My mom has a cousin that lives near BC Children’s Hospital. A long time ago I was a teenager hiding my pregnancy in a home for unwed mothers in another town when he and his wife, only a few years older than I, took me into their young and open hearts. It was summer, she would pick me up in the car with all the windows rolled down, and the wind blew my hair and dried the sweat on my neck. She took me home and I played with their two small boys while he barbequed, and she made the vegetables, the rooms full of voices and music. I would forget I was shameful. Now, they are here for my family. They bring Nicholas shrimp because it is something he liked, but he isn’t eating much of anything.
Back home, my young horse from the mare we got when I was pregnant with Nicholas is old enough to be gelded. It needs to be done now when the weather is cool so there are no flies to worry him or cause infection. The wound will drain, and I wish I could keep an eye on him. Friends are arranging the veterinarian, and they will do the best they can.
At 2pm the chemo drug L asperaginese is started. The weather was nice enough that we wheeled Nick in a chair onto the ward deck for a few minutes. The view is of a city as far as the eye can see; my country boy looked about with hungry eyes, happy to be outside but still locked in a cage.
Frankie has discovered the Nintendo at the Ronald McDonald House. I think we may have lost him.
Thursday, Feb. 4

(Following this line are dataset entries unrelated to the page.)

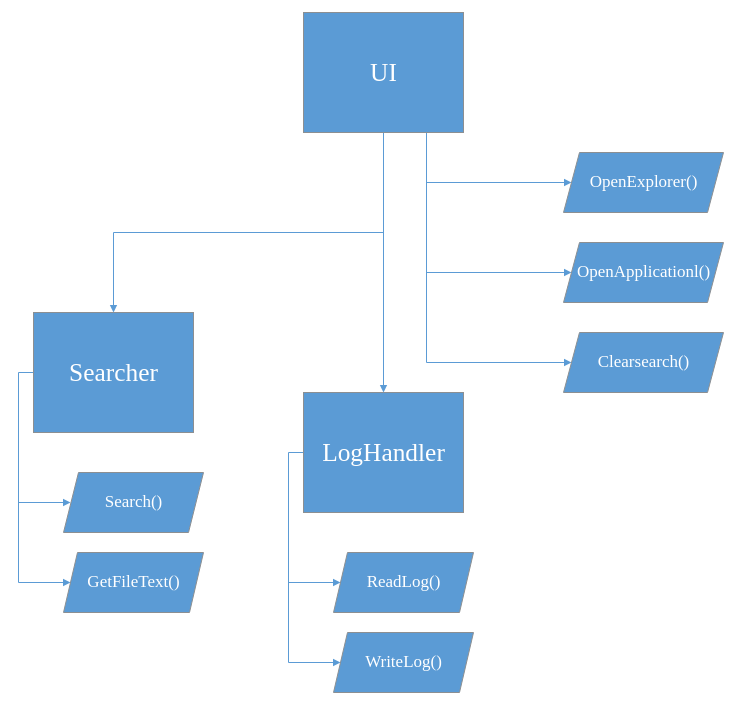
<!DOCTYPE html>
<html lang="en">
<head>
<meta charset="utf-8">
<title>Module structure</title>
<style>
  :root {
    --paper: #ffffff;
    --fill: #5b9bd5;
    --edge: #8c8f92;
    --line: #5b9bd5;
    --label: #ffffff;
  }
  * { box-sizing: border-box; }
  html, body { margin: 0; background: var(--paper); overflow: hidden; }
  .diagram {
    position: relative;
    width: 736px;
    height: 705px;
    overflow: hidden;
    background: var(--paper);
    font-family: "Liberation Serif", "Times New Roman", serif;
    color: var(--label);
  }
  .connectors { position: absolute; inset: 0; }
  .connectors .wire { fill: none; stroke: var(--line); stroke-width: 1; }
  .connectors .tip { fill: var(--line); }
  .shape { fill: var(--fill); stroke: var(--edge); stroke-width: 1; }
  .module, .method {
    position: absolute;
    display: flex;
    align-items: center;
    justify-content: center;
    white-space: nowrap;
  }
  .module {
    width: 161px;
    height: 121px;
    background: var(--fill);
    border: 1px solid var(--edge);
    font-size: 25.4px;
  }
  .method { height: 61px; font-size: 17px; padding-bottom: 2px; }
  .method.wide { width: 161px; }
  .method.narrow { width: 141px; }
  .method svg { position: absolute; left: 0; top: 0; }
  .method span { position: relative; }
  .ui { left: 303px; top: 12px; }
  .searcher { left: 33px; top: 312px; }
  .log-handler { left: 303px; top: 392px; }
  .open-explorer { left: 563px; top: 152px; }
  .open-application { left: 563px; top: 242px; }
  .clear-search { left: 563px; top: 332px; }
  .search { left: 63px; top: 472px; }
  .get-file-text { left: 63px; top: 552px; }
  .read-log { left: 333px; top: 552px; }
  .write-log { left: 333px; top: 632px; }
</style>
</head>
<body>
<main class="diagram">
  <svg class="connectors" width="736" height="705" viewBox="0 0 736 705" aria-hidden="true">
    <defs>
      <polygon id="tip-right" class="tip" points="0,0 -7.5,-3.7 -7.5,3.7"/>
      <polygon id="tip-down" class="tip" points="0,0 -3.7,-7.5 3.7,-7.5"/>
    </defs>
    <g class="wire">
      <path d="M383.5 132V386"/>
      <path d="M383.5 232.5H113.5V306"/>
      <path d="M426.5 132V362.5H565"/>
      <path d="M426.5 182.5H565"/>
      <path d="M426.5 272.5H565"/>
      <path d="M33 372.5H18.5V582.5H64"/>
      <path d="M18.5 502.5H64"/>
      <path d="M303 452.5H288.5V662.5H334"/>
      <path d="M288.5 582.5H334"/>
    </g>
  </svg>

  <section class="module ui">UI</section>
  <section class="module searcher">Searcher</section>
  <section class="module log-handler">LogHandler</section>

  <div class="method wide open-explorer">
    <svg width="161" height="61" aria-hidden="true"><polygon id="wide-shape" class="shape" points="16.5,0.5 160.5,0.5 144.5,60.5 0.5,60.5"/></svg>
    <span>OpenExplorer()</span>
  </div>
  <div class="method wide open-application">
    <svg width="161" height="61" aria-hidden="true"><use href="#wide-shape"/></svg>
    <span>OpenApplicationl()</span>
  </div>
  <div class="method wide clear-search">
    <svg width="161" height="61" aria-hidden="true"><use href="#wide-shape"/></svg>
    <span>Clearsearch()</span>
  </div>

  <div class="method narrow search">
    <svg width="141" height="61" aria-hidden="true"><polygon class="shape" points="15.5,0.5 140.5,0.5 125.5,60.5 0.5,60.5"/></svg>
    <span>Search()</span>
  </div>
  <div class="method narrow get-file-text">
    <svg width="141" height="61" aria-hidden="true"><polygon id="narrow-shape" class="shape" points="14.5,0.5 140.5,0.5 126.5,60.5 0.5,60.5"/></svg>
    <span>GetFileText()</span>
  </div>
  <div class="method narrow read-log">
    <svg width="141" height="61" aria-hidden="true"><use href="#narrow-shape"/></svg>
    <span>ReadLog()</span>
  </div>
  <div class="method narrow write-log">
    <svg width="141" height="61" aria-hidden="true"><use href="#narrow-shape"/></svg>
    <span>WriteLog()</span>
  </div>

  <svg class="connectors" width="736" height="705" viewBox="0 0 736 705" aria-hidden="true">
    <use href="#tip-down" x="113.5" y="312.5"/>
    <use href="#tip-down" x="383.5" y="392.5"/>
    <use href="#tip-right" x="571.5" y="182.5"/>
    <use href="#tip-right" x="571.5" y="272.5"/>
    <use href="#tip-right" x="571.5" y="362.5"/>
    <use href="#tip-right" x="70.5" y="502.5"/>
    <use href="#tip-right" x="70.5" y="582.5"/>
    <use href="#tip-right" x="340.5" y="582.5"/>
    <use href="#tip-right" x="340.5" y="662.5"/>
  </svg>
</main>
</body>
</html>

My husband phoned his employer to let them know he won’t be working for a while. Nick got a ton of mail from his new school. He just started there last September and already he is the class president and part of peer counseling. This will be his last year in elementary school. He should be there!
The intravenous line that was in his thigh (femoral vein) was taken out today. He was getting infusions of chemo and transfusions of blood and blood products through it. It was put it in while he was under an anesthetic, but taken out when he was awake. He said it pinched just a little. X-ray results after the removal of the left lung tube are good.
Nick’s Dad and I take turns sleeping on a cot next to his bed. At night I’m sleeping through the nurse visits, but I wake when I hear Nick’s voice. His Dad and brother are at the House tonight. Nick and I shared popcorn (I ate most of it), and watched a movie in his hospital room. We lie in the dark and I can hear his restlessness. He pokes a leg out from under the covers. His skin is warm. He is wearing his SpongeBob SquarePants underwear.
Gifts and letters have been pouring in. Home is a million miles away; we are on Planet Cancer. I’m behind Plexiglas, inside looking out, mostly removed from what is happening – I think a mechanism that helps me to cope. The cries of children, the smells of sickness and the anxiety of this place I wear like clothing. My stomach jumps, a hundred little feet are kicking my insides. I want to run screaming down the hall and out the door.
He’s whispering in the dark. —Mom, I feel crazy sometimes too, but I can’t let it get to me, or I won’t be able to do this… I’m going home soon.